*REQUIRED WORK*.
Output only the lines of the entries that follow, starting at the one with "91V112L390 155Q388 161" and running down to the one with "171C484 163 472", both included and unchanged.

*DATASET RECORDS*.
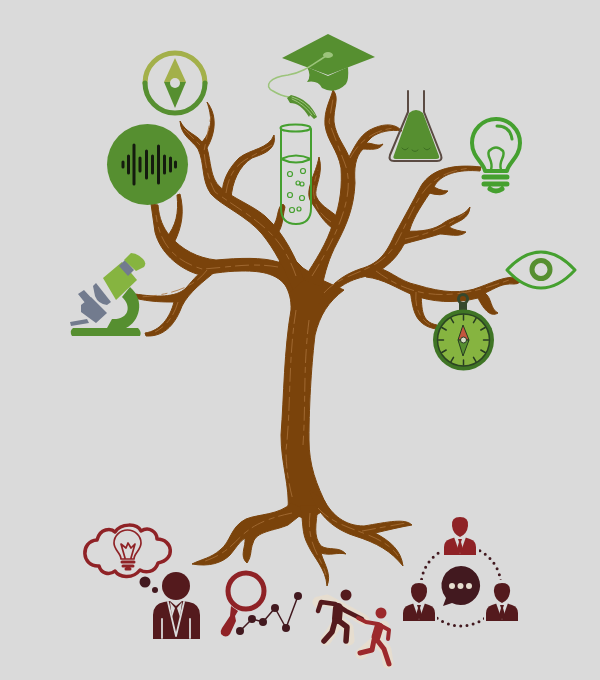
<!DOCTYPE html>
<html lang="en">
<head>
<meta charset="utf-8">
<title>Tree of knowledge</title>
<style>
:root{--paper:#dadada;--bark:#7a430b;--grain:#a9713a;--leaf:#568f30;--bright:#45a02f;--lime:#86b440;--olive:#a3b04a;--slate:#727b8e;--ink:#25291f;--wine:#541a1d;--red:#8f2226;--plum:#42191f}
*{margin:0;padding:0}
html,body{width:600px;height:680px;overflow:hidden;background:var(--paper)}
svg{display:block}
.bark{fill:var(--bark);stroke:var(--bark);stroke-width:1;stroke-linejoin:round}
.grain{fill:none;stroke:var(--grain);stroke-width:.8;stroke-dasharray:14 4 6 5}
.leaf{fill:var(--leaf)}.lime{fill:var(--lime)}.slate{fill:var(--slate)}.wine{fill:var(--wine)}.red{fill:var(--red)}.paper{fill:var(--paper)}
.line{fill:none;stroke-linecap:round;stroke-linejoin:round}
.bright{stroke:var(--bright)}
</style>
</head>
<body>
<svg width="600" height="680" viewBox="0 0 600 680" role="img" aria-label="A tree with science icons on its branches and people and ideas at its roots">
<defs>
<g id="bust">
<path d="M-16 18V10Q-16 4-10 2L-4 0H4L10 2Q16 4 16 10V18Z"/>
<path class="paper" d="M-6 0L0 17L6 0L3-2H-3Z"/>
<path d="M-2 2H2L1 5L3 12L0 17L-3 12L-1 5Z"/>
<path d="M-8-11Q-9-20 0-20Q9-20 8-11Q7-3 0 0Q-7-3-8-11Z"/>
</g>
<g id="ticks"><path d="M0-25V-20M0 25V20M-25 0H-20M25 0H20"/></g>
</defs>
<rect class="paper" width="600" height="680"/>

<g id="tree">
<g class="bark">
<path id="trunk" d="M266 270C282 276 292 290 291 310C284 350 284 395 281 435C281 465 290 485 288 512L308 520L328 508C316 484 309 465 309 440C309 400 312 360 315 335C320 315 328 302 344 290L322 280L303 268L290 255Z"/>
<path id="branch-left" d="M290 292C280 273 262 271 242 271C222 271 210 275 197 274C178 268 160 252 155 232Q153 218 151 204L158 205C159 218 163 228 170 236C182 250 198 258 216 260C240 258 262 257 278 262L304 280Z"/>
<path d="M166 238C176 226 179 213 177 195L180 194C184 210 183 225 174 243Z"/>
<path d="M213 262C200 271 193 280 186 288C176 298 155 297 135 294L134 298C150 302 164 302 174 302C170 318 160 331 145 333L146 336C166 337 176 322 182 306C189 292 204 281 216 271Z"/>
<path id="branch-upper-left" d="M293 290C284 268 275 250 262 234C247 216 222 206 211 194C201 180 205 164 198 149C192 140 181 136 180 121C186 133 196 134 202 142C213 130 212 116 207 102C218 116 215 134 207 148C211 161 210 178 220 187C232 198 252 205 265 216C284 233 296 258 304 280Z"/>
<path d="M222 196C222 180 229 168 239 158C250 149 269 149 274 135C277 150 263 154 252 158C239 166 232 182 231 199Z"/>
<path d="M269 230C279 223 276 212 281 205Q284 203 285 207C282 218 284 228 274 238Z"/>
<path id="branch-center" d="M303 280C316 260 327 243 333 223C341 203 342 184 341 168C338 150 327 141 325 125C324 110 330 101 333 90C340 98 333 108 334 122C336 137 345 146 349 157C356 144 361 133 374 128C386 123 396 124 402 131C390 129 379 132 372 137L366 143C373 143 378 147 383 144C379 151 370 149 363 149C355 157 354 169 355 183C354 207 347 224 337 243C329 258 325 272 322 287Z"/>
<path d="M335 230C322 222 317 209 311 202C304 190 316 174 319 157C324 174 314 187 316 196C321 208 334 211 341 221Z"/>
<path id="branch-right" d="M318 303C329 286 342 275 360 269C382 263 388 249 395 234C405 216 413 201 421 186C432 168 455 164 481 167L480 171C459 169 440 174 434 187C423 203 414 216 410 229C404 250 392 265 372 275C350 279 336 286 326 304Z"/>
<path d="M429 184Q439 191 448 191Q443 198 426 192Z"/>
<path d="M405 231C421 232 435 230 445 222C455 216 464 216 470 207C469 220 457 221 449 227C454 230 460 231 466 232C460 238 447 234 440 234C424 239 409 242 398 246Z"/>
<path id="branch-lower-right" d="M369 266C390 268 397 281 417 285C443 293 463 294 480 287C496 281 508 275 521 278Q521 284 514 284C502 283 496 288 485 293C492 298 490 309 498 313C490 318 483 308 478 298C455 304 431 302 413 295C396 288 384 279 366 277Z"/>
<path d="M410 290C413 307 413 325 436 329L437 325C421 322 422 309 421 293Z"/>
<path id="root-left" d="M291 503C280 515 258 514 246 519C230 527 231 542 220 550C211 558 202 559 192 564C209 567 222 563 230 555C236 548 239 542 245 538C246 547 239 556 247 563C252 556 250 550 253 543C256 531 274 531 288 525L307 510Z"/>
<path id="root-center" d="M300 505C304 523 301 532 308 545C314 558 326 569 327 586C332 574 324 564 321 553C329 556 338 552 346 554C339 546 329 551 321 546C313 536 316 525 318 505Z"/>
<path id="root-right" d="M309 490C318 517 336 530 355 536C377 543 391 551 403 566C401 550 390 541 375 533C388 530 400 527 412 525C405 518 388 522 364 526C345 526 332 515 324 500Z"/>
</g>
<path class="grain" d="M296 310C288 360 291 410 286 450Q286 475 293 500M309 320C303 370 306 400 303 445M278 267C250 262 225 268 202 269C176 261 160 246 156 215M207 270Q190 294 140 297M178 302Q172 323 155 332M296 276C280 230 254 220 215 192Q206 175 204 151L211 116M184 129L200 145M226 193Q229 170 245 160L272 145M312 276C342 228 355 190 345 164L329 122L333 99M350 158Q365 131 394 128M331 222Q305 205 318 170M324 293C345 269 380 275 398 240C420 196 424 174 470 168M405 239Q440 232 465 213M376 271C414 299 450 302 509 280M416 292Q414 315 430 325M292 513C230 526 246 548 202 562M310 513C306 545 322 558 326 575M318 508C340 533 380 530 398 556M362 531L406 523"/>
</g>

<g id="direction-compass">
<path class="line" d="M145 83A30 30 0 0 1 205 83" stroke="#a3b04a" stroke-width="5"/>
<path class="line" d="M145 83A30 30 0 0 0 205 83" stroke="#568f30" stroke-width="5"/>
<path fill="var(--olive)" d="M175 58L186 82H164Z"/><path class="leaf" d="M164 82H186L175 108Z"/>
<circle class="paper" cx="175" cy="83" r="5"/>
</g>

<g id="sound-wave">
<circle class="leaf" cx="147.500" cy="164.500" r="40.500"/>
<path class="line" stroke="#141b0e" stroke-width="3" d="M123 162V167M128.500 156V173M134 145V184M140 158V171M146.500 151V178M152.500 156V173M158.500 146V183M164.500 156V173M170.500 158V171M175.500 162V167"/>
</g>

<g id="graduation-cap">
<path class="leaf" d="M307 67Q312 76 307 82Q318 80 322 88Q335 95 346 84Q349 80 348 67L328 76Z"/>
<path class="leaf" d="M328 34L375 57L328 75L282 58Z"/>
<ellipse cx="328" cy="55" rx="5" ry="3" fill="#9cc47b"/>
<path class="line" stroke="#9cc47b" stroke-width="1.500" d="M328 55C315 62 306 72 288 75C270 77 263 86 273 91Q281 96 289 97"/>
<path class="leaf" d="M287 98L291 95C303 98 312 105 317 117L314 119L310 115L309 117C303 107 297 103 290 103Z"/>
<path class="line" stroke="#9cc47b" d="M292 99Q304 104 312 115M292 97Q306 101 315 115"/>
</g>

<g id="test-tube" class="line bright" stroke-width="2">
<ellipse cx="295.500" cy="128" rx="15" ry="3.500"/>
<path d="M281 129V208Q281 224 296 224Q311 224 311 208V129M281 159Q296 152 311 159Q296 166 281 159"/>
<g stroke-width="1.200"><circle cx="290" cy="174" r="2.500"/><circle cx="303" cy="171" r="2.500"/><circle cx="298" cy="183" r="2"/><circle cx="302" cy="184" r="2"/><circle cx="290" cy="195" r="2.500"/><circle cx="302" cy="198" r="2.500"/><circle cx="292" cy="210" r="2.500"/><circle cx="299" cy="209" r="2"/></g>
</g>

<g id="flask">
<path class="leaf" d="M409 113Q416 107 423 113L439 156Q440 159 436 159H396Q392 159 394 155Z"/>
<path class="line" stroke="#5b4b43" stroke-width="2" d="M408 91V112L390 155Q388 161 394 161H437Q443 161 441 155L424 112V91"/>
<path class="line" stroke="#3c6d22" d="M402 148Q405 152 408 148M412 150Q415 153 418 150M424 148Q427 152 430 148"/>
</g>

<g id="light-bulb" class="line bright" stroke-width="4">
<path d="M485 171C484 163 472 157 472 143A24 24 0 0 1 520 143C520 157 508 163 507 171Z"/>
<path d="M484 177H507M484 184H507M490 189Q496 193 502 189" stroke-width="5"/>
<path d="M497 126Q510 126 512 139" stroke-width="3"/>
<path d="M491 170C494 160 486 157 489 151Q496 144 503 151C506 157 498 160 501 170" stroke-width="2.500"/>
</g>

<g id="eye" class="line bright" stroke-width="3">
<path class="paper" d="M507 270C529 246 553 246 575 270C553 294 529 294 507 270Z"/>
<circle cx="541" cy="269.500" r="9" stroke="#568f30" stroke-width="5"/>
</g>

<g id="microscope">
<path class="leaf" d="M130 287C146 301 139 322 126 328H138Q142 332 140 336H72Q69 331 73 328H107L112 319C129 320 132 306 122 297Z"/>
<path class="slate" d="M78 294L84 290L97 304L90 309ZM70 322L87 319L89 323L71 326ZM81 305L91 297L107 313L96 323L81 312Z"/>
<path class="slate" d="M93 286L96 283L111 302L107 305Q98 304 95 296Z"/>
<path class="lime" d="M103 278L122 262L137 280L116 300Z"/>
<path class="slate" d="M119 266L125 260L134 270L128 276Z"/>
<path class="lime" d="M124 260L131 253Q137 253 143 259Q147 263 144 267L136 271Z"/>
</g>

<g id="pocket-compass">
<circle cx="463" cy="299" r="4.500" fill="none" stroke="#36482d" stroke-width="3"/>
<path fill="#36482d" d="M459 303H467V312H459Z"/>
<circle cx="463.500" cy="340" r="30.500" fill="#3f7525"/>
<circle class="lime" cx="463.500" cy="340" r="26" stroke="#2b4423" stroke-width="1.500"/>
<g class="line" stroke="#273c22" stroke-width="1.500"><use href="#ticks" x="463.500" y="340"/><use href="#ticks" transform="translate(463.500 340) rotate(30)"/><use href="#ticks" transform="translate(463.500 340) rotate(60)"/></g>
<path d="M463 325L469 340H458Z" fill="#c4553e" stroke="#273c22"/><path d="M458 340H469L463 356Z" fill="#568f30" stroke="#273c22"/>
<circle cx="463.500" cy="340" r="3" fill="#d7ddc9" stroke="#273c22"/>
</g>

<g id="thinker">
<path class="line" stroke="#8f2226" stroke-width="3.500" d="M99 566C81 567 80 541 97 540C100 528 111 528 115 532C121 523 137 523 141 531C149 526 157 532 157 539C173 539 176 560 158 563C155 573 145 573 140 570C132 580 119 577 115 571C109 576 101 573 99 566Z"/>
<g class="line" stroke="#8f2226" stroke-width="1.700"><path d="M121 559C121 553 114 550 114 543A13.500 13 0 0 1 141 543C141 550 134 553 134 559ZM125 558L121 544L126 548L128 543L131 548L135 544L131 558"/><path d="M122 562H134M123 566H133M126 569H130" stroke-width="3"/></g>
<circle cx="145" cy="582" r="5.500" fill="var(--plum)"/><circle cx="155" cy="590" r="3" fill="var(--plum)"/>
<circle class="wine" cx="176" cy="586" r="14"/>
<path class="wine" d="M153 639V615Q153 604 164 602L170 601L176 606L182 601L189 602Q200 604 200 615V639Z"/>
<path class="line" stroke="#dadada" stroke-width="1.800" d="M162 638V619M190 638V619M168 602L176 636L184 602"/>
<path class="paper" d="M170 602L175 608L172 617ZM182 602L177 608L180 617Z"/>
</g>

<g id="trend-research">
<circle cx="246" cy="591" r="18" fill="none" stroke="#8f2226" stroke-width="5"/>
<path class="line" stroke="#dadada" stroke-width="2.500" d="M235 591Q236 580 247 579"/>
<path class="red" d="M231 606L238 611L235 616L236 621L230 634Q226 639 221 634Q220 631 222 628L230 616Z"/>
<path class="line" stroke="#42191f" stroke-width="1.500" d="M240 631L252 619L263 622L275 608L286 628L298 596"/>
<g fill="var(--plum)"><circle cx="240" cy="631" r="4"/><circle cx="252" cy="619" r="4"/><circle cx="263" cy="622" r="4"/><circle cx="275" cy="608" r="4"/><circle cx="286" cy="628" r="4"/><circle cx="298" cy="596" r="4"/></g>
</g>

<g id="helping-hand" class="line">
<g stroke="#e6ddcf" stroke-width="11"><path d="M318 602L327 600L342 608L355 615L364 620M339 608L338 622L326 640M338 620L348 628L349 640M384 626L375 642L361 654M376 640L386 650L388 663"/></g>
<g id="helper" stroke="#541a1d"><circle class="wine" cx="346" cy="595" r="5.500" stroke="none"/><path stroke-width="4.500" d="M318 611L321 602L335 604L346 611L362 619"/><path stroke-width="10" d="M338 608L337 619"/><path stroke-width="5.500" d="M335 621L332 632L324 641M339 621L347 627L346 641"/></g>
<g id="helped" stroke="#9c292c"><circle cx="381" cy="613" r="5.500" fill="#9c292c" stroke="none"/><path stroke-width="4" d="M358 618L366 622L378 624L389 630L388 639"/><path stroke-width="9" d="M379 627L376 637"/><path stroke-width="5" d="M374 640L372 650L360 653M377 640L384 649L389 664"/></g>
</g>

<g id="discussion-group">
<circle class="line" cx="461" cy="586" r="40" stroke="#42191f" stroke-width="3" stroke-dasharray="0 6.300"/>
<path class="paper" d="M442 515H479V557H442ZM401 580H437V622H401ZM484 580H520V622H484Z"/>
<use href="#bust" x="460" y="537" fill="#8f2226"/>
<use href="#bust" x="419" y="603" fill="#541a1d"/>
<use href="#bust" x="502" y="603" fill="#541a1d"/>
<path fill="var(--plum)" d="M461 566A19.500 19.500 0 1 1 452 603L443 606L446 598A19.500 19.500 0 0 1 461 566Z"/>
<g fill="#e6ddcf"><circle cx="452" cy="586" r="3"/><circle cx="460.500" cy="586" r="3"/><circle cx="469" cy="586" r="3"/></g>
</g>
</svg>
</body>
</html>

*TASK SOLUTION*.
<path class="line" stroke="#5b4b43" stroke-width="2" d="M408 91V112L390 155Q388 161 394 161H437Q443 161 441 155L424 112V91"/>
<path class="line" stroke="#3c6d22" d="M402 148Q405 152 408 148M412 150Q415 153 418 150M424 148Q427 152 430 148"/>
</g>

<g id="light-bulb" class="line bright" stroke-width="4">
<path d="M485 171C484 163 472 157 472 143A24 24 0 0 1 520 143C520 157 508 163 507 171Z"/>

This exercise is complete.